The lines to repeat are those below from the one containing "#f4f1ea; --earth: #2f2421;" down to the one containing "92Q637 75 655", both included; reproduce them exactly and nothing else.

**DATA RECORDS:**
============================================================

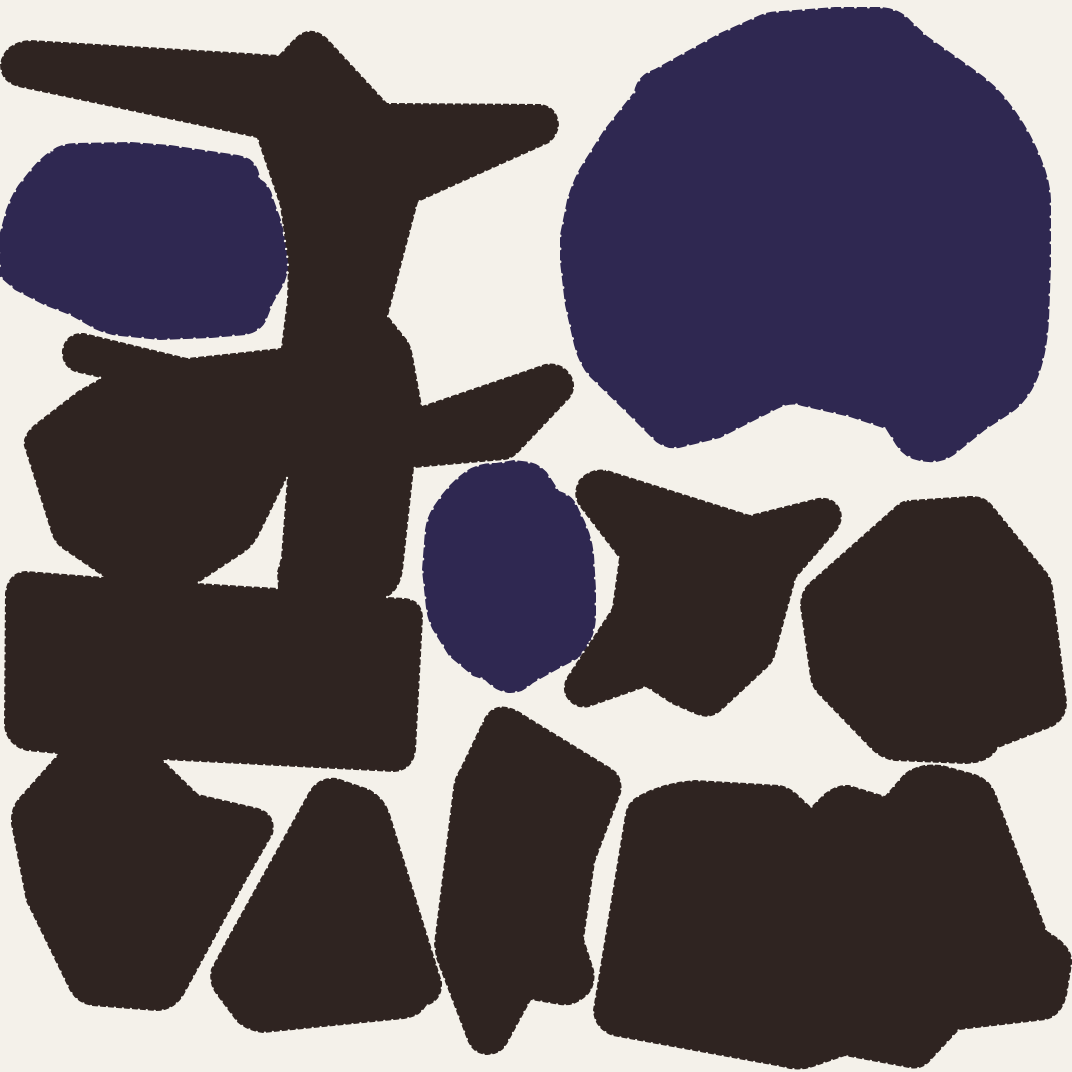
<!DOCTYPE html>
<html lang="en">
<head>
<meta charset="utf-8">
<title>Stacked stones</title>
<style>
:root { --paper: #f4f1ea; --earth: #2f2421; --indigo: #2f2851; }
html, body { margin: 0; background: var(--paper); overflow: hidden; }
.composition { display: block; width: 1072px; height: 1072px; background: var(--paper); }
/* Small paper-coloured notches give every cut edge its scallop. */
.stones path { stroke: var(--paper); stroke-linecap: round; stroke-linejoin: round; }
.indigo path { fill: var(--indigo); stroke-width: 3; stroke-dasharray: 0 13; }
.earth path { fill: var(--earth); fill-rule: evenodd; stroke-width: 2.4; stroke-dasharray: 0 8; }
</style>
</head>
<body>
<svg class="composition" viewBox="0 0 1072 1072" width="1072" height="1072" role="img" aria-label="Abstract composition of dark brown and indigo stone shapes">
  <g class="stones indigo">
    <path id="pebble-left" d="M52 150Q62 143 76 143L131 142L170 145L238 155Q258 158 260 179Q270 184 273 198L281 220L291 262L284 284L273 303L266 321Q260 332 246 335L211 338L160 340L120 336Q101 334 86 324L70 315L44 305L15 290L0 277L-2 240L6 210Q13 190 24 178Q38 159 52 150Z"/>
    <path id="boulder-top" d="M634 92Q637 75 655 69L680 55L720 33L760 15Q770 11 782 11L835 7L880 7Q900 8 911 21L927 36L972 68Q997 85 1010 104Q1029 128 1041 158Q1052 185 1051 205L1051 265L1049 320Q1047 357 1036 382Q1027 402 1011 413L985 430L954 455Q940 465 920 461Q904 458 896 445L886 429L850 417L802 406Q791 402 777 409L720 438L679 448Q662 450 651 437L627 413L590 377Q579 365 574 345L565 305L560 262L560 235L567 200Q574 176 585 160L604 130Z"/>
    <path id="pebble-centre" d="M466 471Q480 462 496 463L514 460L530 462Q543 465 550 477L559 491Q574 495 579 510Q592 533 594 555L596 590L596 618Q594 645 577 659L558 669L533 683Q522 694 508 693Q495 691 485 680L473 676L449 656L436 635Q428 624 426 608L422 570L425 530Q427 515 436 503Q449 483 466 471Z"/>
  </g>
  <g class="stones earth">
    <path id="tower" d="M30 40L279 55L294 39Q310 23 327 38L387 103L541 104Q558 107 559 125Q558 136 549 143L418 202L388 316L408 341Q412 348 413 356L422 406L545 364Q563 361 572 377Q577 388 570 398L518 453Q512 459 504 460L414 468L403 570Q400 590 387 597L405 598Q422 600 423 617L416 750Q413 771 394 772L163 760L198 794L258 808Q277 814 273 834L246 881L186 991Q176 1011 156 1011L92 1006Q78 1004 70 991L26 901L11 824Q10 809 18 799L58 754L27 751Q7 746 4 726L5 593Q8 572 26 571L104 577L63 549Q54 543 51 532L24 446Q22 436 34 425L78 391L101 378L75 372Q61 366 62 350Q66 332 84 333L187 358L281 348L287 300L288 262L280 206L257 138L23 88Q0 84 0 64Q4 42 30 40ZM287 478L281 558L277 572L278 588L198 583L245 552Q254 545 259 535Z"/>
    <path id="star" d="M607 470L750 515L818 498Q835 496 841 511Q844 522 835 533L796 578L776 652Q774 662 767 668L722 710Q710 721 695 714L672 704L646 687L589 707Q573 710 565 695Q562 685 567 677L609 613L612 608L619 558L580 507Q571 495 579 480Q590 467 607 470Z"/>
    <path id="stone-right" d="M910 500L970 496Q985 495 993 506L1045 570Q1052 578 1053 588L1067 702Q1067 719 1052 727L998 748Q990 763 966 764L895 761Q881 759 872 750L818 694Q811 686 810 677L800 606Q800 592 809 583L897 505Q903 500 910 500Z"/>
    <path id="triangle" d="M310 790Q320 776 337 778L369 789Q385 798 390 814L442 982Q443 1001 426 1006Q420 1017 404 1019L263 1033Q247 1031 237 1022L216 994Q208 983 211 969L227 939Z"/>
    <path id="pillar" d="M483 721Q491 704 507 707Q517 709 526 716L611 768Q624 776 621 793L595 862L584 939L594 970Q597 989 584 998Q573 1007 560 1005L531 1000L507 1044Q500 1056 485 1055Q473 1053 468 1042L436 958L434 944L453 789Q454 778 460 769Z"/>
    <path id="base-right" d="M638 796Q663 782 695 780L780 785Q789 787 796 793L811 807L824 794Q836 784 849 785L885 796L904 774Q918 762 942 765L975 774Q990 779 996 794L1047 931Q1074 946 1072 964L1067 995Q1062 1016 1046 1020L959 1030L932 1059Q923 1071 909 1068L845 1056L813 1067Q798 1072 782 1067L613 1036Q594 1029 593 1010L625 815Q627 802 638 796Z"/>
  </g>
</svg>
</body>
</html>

============================================================

**EXERCISE RESPONSE:**
:root { --paper: #f4f1ea; --earth: #2f2421; --indigo: #2f2851; }
html, body { margin: 0; background: var(--paper); overflow: hidden; }
.composition { display: block; width: 1072px; height: 1072px; background: var(--paper); }
/* Small paper-coloured notches give every cut edge its scallop. */
.stones path { stroke: var(--paper); stroke-linecap: round; stroke-linejoin: round; }
.indigo path { fill: var(--indigo); stroke-width: 3; stroke-dasharray: 0 13; }
.earth path { fill: var(--earth); fill-rule: evenodd; stroke-width: 2.4; stroke-dasharray: 0 8; }
</style>
</head>
<body>
<svg class="composition" viewBox="0 0 1072 1072" width="1072" height="1072" role="img" aria-label="Abstract composition of dark brown and indigo stone shapes">
  <g class="stones indigo">
    <path id="pebble-left" d="M52 150Q62 143 76 143L131 142L170 145L238 155Q258 158 260 179Q270 184 273 198L281 220L291 262L284 284L273 303L266 321Q260 332 246 335L211 338L160 340L120 336Q101 334 86 324L70 315L44 305L15 290L0 277L-2 240L6 210Q13 190 24 178Q38 159 52 150Z"/>
    <path id="boulder-top" d="M634 92Q637 75 655 69L680 55L720 33L760 15Q770 11 782 11L835 7L880 7Q900 8 911 21L927 36L972 68Q997 85 1010 104Q1029 128 1041 158Q1052 185 1051 205L1051 265L1049 320Q1047 357 1036 382Q1027 402 1011 413L985 430L954 455Q940 465 920 461Q904 458 896 445L886 429L850 417L802 406Q791 402 777 409L720 438L679 448Q662 450 651 437L627 413L590 377Q579 365 574 345L565 305L560 262L560 235L567 200Q574 176 585 160L604 130Z"/>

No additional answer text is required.